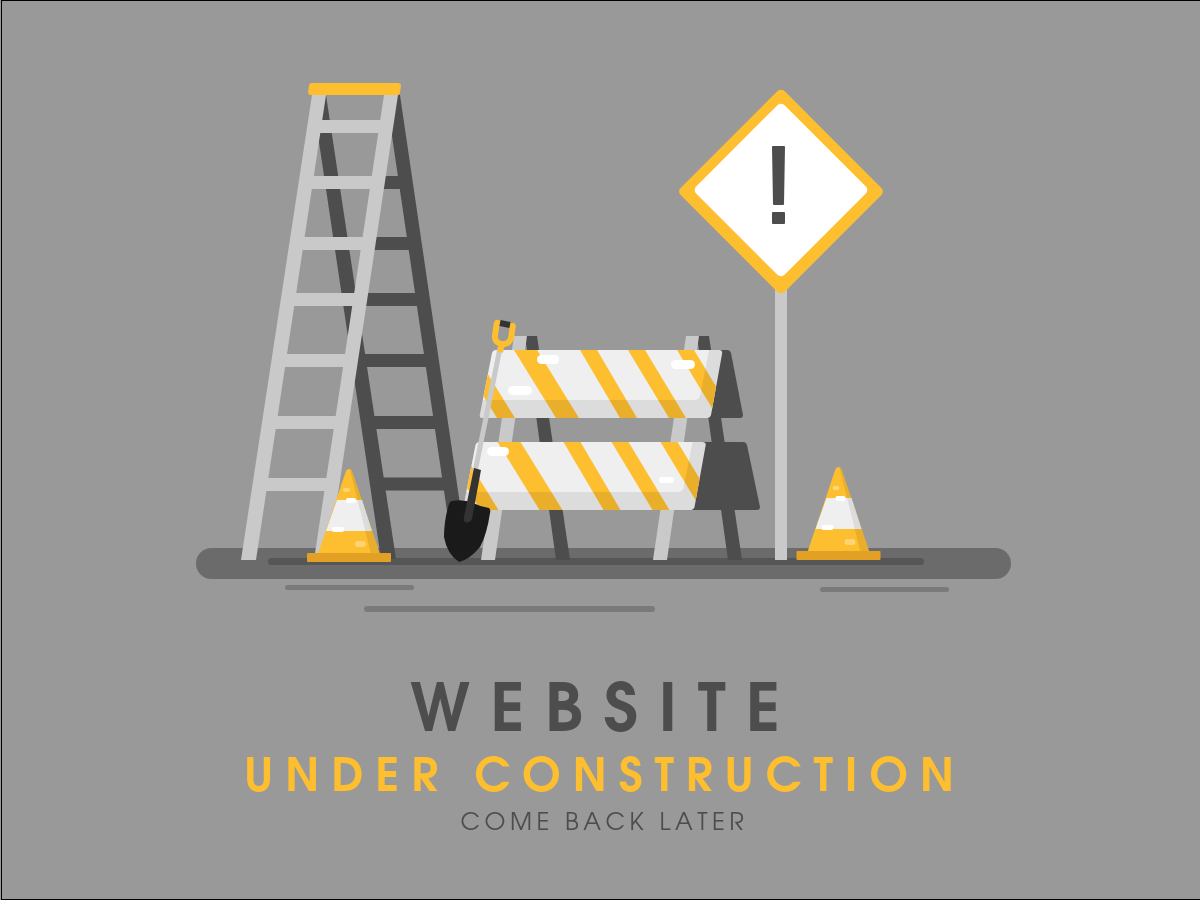
<!DOCTYPE html>
<html lang="en">
<head>
<meta charset="utf-8">
<title>Website under construction</title>
<style>
:root {
  --backdrop: #999999;
  --ink: #4d4d4d;
  --amber: #fdbe2f;
  --amber-deep: #e2a124;
  --metal: #c9c9c9;
  --board: #efefef;
  --ground: #6b6b6b;
  --ground-shadow: #565656;
  --ground-line: #7a7a7a;
  --coal: #1a1a1a;
  --iron: #333333;
  --frame: #000000;
}
* { box-sizing: border-box; margin: 0; padding: 0; }
html, body { width: 1200px; height: 900px; overflow: hidden; background: var(--backdrop); }
.notice {
  position: relative;
  width: 1200px;
  height: 900px;
  padding-top: 682px;
}
.frame {
  position: absolute;
  inset: 0 0 0 1px;
  border: solid var(--frame);
  border-width: 1px 0 1px 1px;
}
.scene { position: absolute; inset: 0; display: block; }
.message {
  position: relative;
  display: flex;
  flex-direction: column;
  text-align: center;
  font-family: "TeX Gyre Adventor", "Lato", sans-serif;
  font-kerning: none;
  line-height: 0;
  white-space: nowrap;
}
/* each line sits with its baseline on the bottom edge of its row */
.message > *::before {
  content: "";
  display: inline-block;
  height: var(--row);
}
.subject {
  --row: 49px;
  color: var(--ink);
  font-size: 66px;
  font-weight: 700;
  letter-spacing: 20.5px;
  text-indent: 11px;
}
.status {
  --row: 60px;
  color: var(--amber);
  font-size: 46px;
  font-weight: 700;
  letter-spacing: 11.9px;
  text-indent: 10px;
}
.advice {
  --row: 39px;
  color: var(--ink);
  font-size: 24px;
  font-weight: 400;
  letter-spacing: 4.5px;
  text-indent: 9px;
}
.amber { fill: var(--amber); }
.amber-deep { fill: var(--amber-deep); }
.metal { fill: var(--metal); }
.dark { fill: var(--ink); }
.board { fill: var(--board); }
.white { fill: #ffffff; }
.shade { fill: #000000; opacity: .08; }
.glint { fill: #ffffff; opacity: .35; }
.rungs { fill: none; stroke-width: 13; }
.rungs.front { stroke: var(--metal); }
.rungs.rear { stroke: var(--ink); }
</style>
</head>
<body>
<main class="notice">
  <div class="frame"></div>
  <svg class="scene" width="1200" height="900" viewBox="0 0 1200 900" role="img" aria-label="Step ladder, traffic cones, shovel, striped barricade and warning sign">
    <defs>
      <path id="board-shape" d="M496 350H719Q723 350 722 354L711 415Q710 418 707 418H482Q479 418 480 414L492 353Q493 350 496 350Z"/>
      <clipPath id="board-clip"><use href="#board-shape"/></clipPath>
      <g id="striped-board">
        <use href="#board-shape" class="board"/>
        <g clip-path="url(#board-clip)">
          <g class="amber">
            <polygon points="455,350 473,350 515,418 497,418"/>
            <polygon points="514,350 537,350 579,418 556,418"/>
            <polygon points="580,350 597,350 637,418 620,418"/>
            <polygon points="628,350 645,350 686,418 669,418"/>
            <polygon points="677,350 694,350 735,418 718,418"/>
          </g>
          <path class="shade" d="M470 400H694Q699 400 700 396L709 350H730V420H470Z"/>
        </g>
      </g>
      <g id="cone">
        <path class="amber" d="M346 471Q349 467 352 471L380 554H318Z"/>
        <polygon class="board" points="337,500 362,500 372,531 326,531"/>
        <polygon class="shade" points="350,470 352,471 380,554 371,554"/>
        <rect class="white" x="346" y="498" width="10" height="5" rx="2"/>
        <rect class="white" x="332" y="527" width="12" height="5" rx="2"/>
        <rect class="glint" x="343" y="488" width="7" height="4" rx="2"/>
        <rect class="glint" x="355" y="541" width="11" height="6" rx="3"/>
        <rect class="amber-deep" x="307" y="553" width="84" height="9" rx="1"/>
      </g>
    </defs>

    <g id="ground">
      <rect x="196" y="548" width="815" height="31" rx="15.5" fill="var(--ground)"/>
      <rect x="268" y="558" width="656" height="7" rx="3.5" fill="var(--ground-shadow)"/>
      <g fill="var(--ground-line)">
        <rect x="285" y="585" width="129" height="5" rx="2.5"/>
        <rect x="364" y="606" width="291" height="6" rx="3"/>
        <rect x="820" y="587" width="129" height="5" rx="2.5"/>
      </g>
    </g>

    <g id="ladder">
      <polygon class="dark" points="312,95 326,95 396,559 381,559"/>
      <polygon class="dark" points="386,95 400,95 468,559 454,559"/>
      <path class="rungs rear" d="M332 182.5H406M341 243.5H415M349 299.5H423M359 360.5H432M368 422.5H441M377 484H450"/>
      <polygon class="metal" points="312,95 326,95 256,560 241,560"/>
      <polygon class="metal" points="384,95 398,95 328,560 314,560"/>
      <path class="rungs front" d="M314 126.5H386M306 182.5H378M297 243.5H369M288 299.5H360M279 360.5H351M270 422.5H342M260 484.5H332"/>
      <path class="amber" d="M312 83H398Q401 83 401 86L400 92Q400 95 397 95H311Q308 95 308 92L309 86Q309 83 312 83Z"/>
    </g>

    <g id="barricade">
      <g class="dark">
        <polygon points="525,336 537,336 570,560 556,560"/>
        <polygon points="697,336 709,336 742,560 728,560"/>
        <path d="M700 350H727Q730 350 731 353L743 415Q743 418 740 418H700Z"/>
        <path d="M690 442H743Q746 442 747 445L760 507Q760 510 757 510H685Z"/>
      </g>
      <g class="metal">
        <polygon points="514,336 527,336 495,560 481,560"/>
        <polygon points="686,336 699,336 667,560 653,560"/>
      </g>
      <use href="#striped-board"/>
      <use href="#striped-board" x="-16.5" y="92"/>
      <g class="white">
        <rect x="537" y="355" width="22" height="9" rx="4.5"/>
        <rect x="508" y="386" width="24" height="9" rx="4.5"/>
        <rect x="671" y="360" width="24" height="9" rx="4.5"/>
        <rect x="487" y="447" width="22" height="9" rx="4.5"/>
        <rect x="659" y="477" width="15" height="6" rx="3"/>
      </g>
    </g>

    <g id="shovel" fill="none">
      <path d="M500 348L475 472" stroke="var(--metal)" stroke-width="5"/>
      <path d="M497 322L495 335Q494 342 501 344Q509 345 511 338L513 325M502 344L500 352" stroke="var(--amber)" stroke-width="6" stroke-linejoin="round"/>
      <path d="M495 322L500 323M509 325L515 326" stroke="var(--amber)" stroke-width="5"/>
      <path d="M500 323L510 325" stroke="var(--iron)" stroke-width="6"/>
      <path d="M452 501Q463 499 473 503Q481 507 489 508Q491 510 490 513Q487 534 480 547Q469 560 459 562Q447 554 444 537Q444 520 449 504Q450 501 452 501Z" fill="var(--coal)"/>
      <path d="M474 468L481 470L472 519Q469 524 465 522Q463 520 464 517Z" fill="var(--iron)"/>
    </g>

    <g id="warning-sign">
      <rect class="metal" x="775" y="280" width="12" height="280"/>
      <rect class="amber" x="707.5" y="118" width="147" height="147" rx="5" transform="rotate(45 781 191.5)"/>
      <rect class="white" x="718.5" y="127.5" width="125" height="125" rx="5" transform="rotate(45 781 190)"/>
      <path class="dark" d="M773 146H784Q785 146 785 147L784 204Q784 205 783 205H774Q773 205 773 204L772 147Q772 146 773 146Z"/>
      <rect class="dark" x="772" y="212" width="13" height="12" rx="1"/>
    </g>

    <g id="cones">
      <use href="#cone"/>
      <use href="#cone" x="489.5" y="-2"/>
    </g>
  </svg>

  <header class="message">
    <h1 class="subject">WEBSITE</h1>
    <h2 class="status">UNDER CONSTRUCTION</h2>
    <p class="advice">COME BACK LATER</p>
  </header>
</main>
</body>
</html>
==*==
TASK DIRECTIONS: Repeat the material above word for word; no images go in the copy.

YOUR SOLUTION:
<!DOCTYPE html>
<html lang="en">
<head>
<meta charset="utf-8">
<title>Website under construction</title>
<style>
:root {
  --backdrop: #999999;
  --ink: #4d4d4d;
  --amber: #fdbe2f;
  --amber-deep: #e2a124;
  --metal: #c9c9c9;
  --board: #efefef;
  --ground: #6b6b6b;
  --ground-shadow: #565656;
  --ground-line: #7a7a7a;
  --coal: #1a1a1a;
  --iron: #333333;
  --frame: #000000;
}
* { box-sizing: border-box; margin: 0; padding: 0; }
html, body { width: 1200px; height: 900px; overflow: hidden; background: var(--backdrop); }
.notice {
  position: relative;
  width: 1200px;
  height: 900px;
  padding-top: 682px;
}
.frame {
  position: absolute;
  inset: 0 0 0 1px;
  border: solid var(--frame);
  border-width: 1px 0 1px 1px;
}
.scene { position: absolute; inset: 0; display: block; }
.message {
  position: relative;
  display: flex;
  flex-direction: column;
  text-align: center;
  font-family: "TeX Gyre Adventor", "Lato", sans-serif;
  font-kerning: none;
  line-height: 0;
  white-space: nowrap;
}
/* each line sits with its baseline on the bottom edge of its row */
.message > *::before {
  content: "";
  display: inline-block;
  height: var(--row);
}
.subject {
  --row: 49px;
  color: var(--ink);
  font-size: 66px;
  font-weight: 700;
  letter-spacing: 20.5px;
  text-indent: 11px;
}
.status {
  --row: 60px;
  color: var(--amber);
  font-size: 46px;
  font-weight: 700;
  letter-spacing: 11.9px;
  text-indent: 10px;
}
.advice {
  --row: 39px;
  color: var(--ink);
  font-size: 24px;
  font-weight: 400;
  letter-spacing: 4.5px;
  text-indent: 9px;
}
.amber { fill: var(--amber); }
.amber-deep { fill: var(--amber-deep); }
.metal { fill: var(--metal); }
.dark { fill: var(--ink); }
.board { fill: var(--board); }
.white { fill: #ffffff; }
.shade { fill: #000000; opacity: .08; }
.glint { fill: #ffffff; opacity: .35; }
.rungs { fill: none; stroke-width: 13; }
.rungs.front { stroke: var(--metal); }
.rungs.rear { stroke: var(--ink); }
</style>
</head>
<body>
<main class="notice">
  <div class="frame"></div>
  <svg class="scene" width="1200" height="900" viewBox="0 0 1200 900" role="img" aria-label="Step ladder, traffic cones, shovel, striped barricade and warning sign">
    <defs>
      <path id="board-shape" d="M496 350H719Q723 350 722 354L711 415Q710 418 707 418H482Q479 418 480 414L492 353Q493 350 496 350Z"/>
      <clipPath id="board-clip"><use href="#board-shape"/></clipPath>
      <g id="striped-board">
        <use href="#board-shape" class="board"/>
        <g clip-path="url(#board-clip)">
          <g class="amber">
            <polygon points="455,350 473,350 515,418 497,418"/>
            <polygon points="514,350 537,350 579,418 556,418"/>
            <polygon points="580,350 597,350 637,418 620,418"/>
            <polygon points="628,350 645,350 686,418 669,418"/>
            <polygon points="677,350 694,350 735,418 718,418"/>
          </g>
          <path class="shade" d="M470 400H694Q699 400 700 396L709 350H730V420H470Z"/>
        </g>
      </g>
      <g id="cone">
        <path class="amber" d="M346 471Q349 467 352 471L380 554H318Z"/>
        <polygon class="board" points="337,500 362,500 372,531 326,531"/>
        <polygon class="shade" points="350,470 352,471 380,554 371,554"/>
        <rect class="white" x="346" y="498" width="10" height="5" rx="2"/>
        <rect class="white" x="332" y="527" width="12" height="5" rx="2"/>
        <rect class="glint" x="343" y="488" width="7" height="4" rx="2"/>
        <rect class="glint" x="355" y="541" width="11" height="6" rx="3"/>
        <rect class="amber-deep" x="307" y="553" width="84" height="9" rx="1"/>
      </g>
    </defs>

    <g id="ground">
      <rect x="196" y="548" width="815" height="31" rx="15.5" fill="var(--ground)"/>
      <rect x="268" y="558" width="656" height="7" rx="3.5" fill="var(--ground-shadow)"/>
      <g fill="var(--ground-line)">
        <rect x="285" y="585" width="129" height="5" rx="2.5"/>
        <rect x="364" y="606" width="291" height="6" rx="3"/>
        <rect x="820" y="587" width="129" height="5" rx="2.5"/>
      </g>
    </g>

    <g id="ladder">
      <polygon class="dark" points="312,95 326,95 396,559 381,559"/>
      <polygon class="dark" points="386,95 400,95 468,559 454,559"/>
      <path class="rungs rear" d="M332 182.5H406M341 243.5H415M349 299.5H423M359 360.5H432M368 422.5H441M377 484H450"/>
      <polygon class="metal" points="312,95 326,95 256,560 241,560"/>
      <polygon class="metal" points="384,95 398,95 328,560 314,560"/>
      <path class="rungs front" d="M314 126.5H386M306 182.5H378M297 243.5H369M288 299.5H360M279 360.5H351M270 422.5H342M260 484.5H332"/>
      <path class="amber" d="M312 83H398Q401 83 401 86L400 92Q400 95 397 95H311Q308 95 308 92L309 86Q309 83 312 83Z"/>
    </g>

    <g id="barricade">
      <g class="dark">
        <polygon points="525,336 537,336 570,560 556,560"/>
        <polygon points="697,336 709,336 742,560 728,560"/>
        <path d="M700 350H727Q730 350 731 353L743 415Q743 418 740 418H700Z"/>
        <path d="M690 442H743Q746 442 747 445L760 507Q760 510 757 510H685Z"/>
      </g>
      <g class="metal">
        <polygon points="514,336 527,336 495,560 481,560"/>
        <polygon points="686,336 699,336 667,560 653,560"/>
      </g>
      <use href="#striped-board"/>
      <use href="#striped-board" x="-16.5" y="92"/>
      <g class="white">
        <rect x="537" y="355" width="22" height="9" rx="4.5"/>
        <rect x="508" y="386" width="24" height="9" rx="4.5"/>
        <rect x="671" y="360" width="24" height="9" rx="4.5"/>
        <rect x="487" y="447" width="22" height="9" rx="4.5"/>
        <rect x="659" y="477" width="15" height="6" rx="3"/>
      </g>
    </g>

    <g id="shovel" fill="none">
      <path d="M500 348L475 472" stroke="var(--metal)" stroke-width="5"/>
      <path d="M497 322L495 335Q494 342 501 344Q509 345 511 338L513 325M502 344L500 352" stroke="var(--amber)" stroke-width="6" stroke-linejoin="round"/>
      <path d="M495 322L500 323M509 325L515 326" stroke="var(--amber)" stroke-width="5"/>
      <path d="M500 323L510 325" stroke="var(--iron)" stroke-width="6"/>
      <path d="M452 501Q463 499 473 503Q481 507 489 508Q491 510 490 513Q487 534 480 547Q469 560 459 562Q447 554 444 537Q444 520 449 504Q450 501 452 501Z" fill="var(--coal)"/>
      <path d="M474 468L481 470L472 519Q469 524 465 522Q463 520 464 517Z" fill="var(--iron)"/>
    </g>

    <g id="warning-sign">
      <rect class="metal" x="775" y="280" width="12" height="280"/>
      <rect class="amber" x="707.5" y="118" width="147" height="147" rx="5" transform="rotate(45 781 191.5)"/>
      <rect class="white" x="718.5" y="127.5" width="125" height="125" rx="5" transform="rotate(45 781 190)"/>
      <path class="dark" d="M773 146H784Q785 146 785 147L784 204Q784 205 783 205H774Q773 205 773 204L772 147Q772 146 773 146Z"/>
      <rect class="dark" x="772" y="212" width="13" height="12" rx="1"/>
    </g>

    <g id="cones">
      <use href="#cone"/>
      <use href="#cone" x="489.5" y="-2"/>
    </g>
  </svg>

  <header class="message">
    <h1 class="subject">WEBSITE</h1>
    <h2 class="status">UNDER CONSTRUCTION</h2>
    <p class="advice">COME BACK LATER</p>
  </header>
</main>
</body>
</html>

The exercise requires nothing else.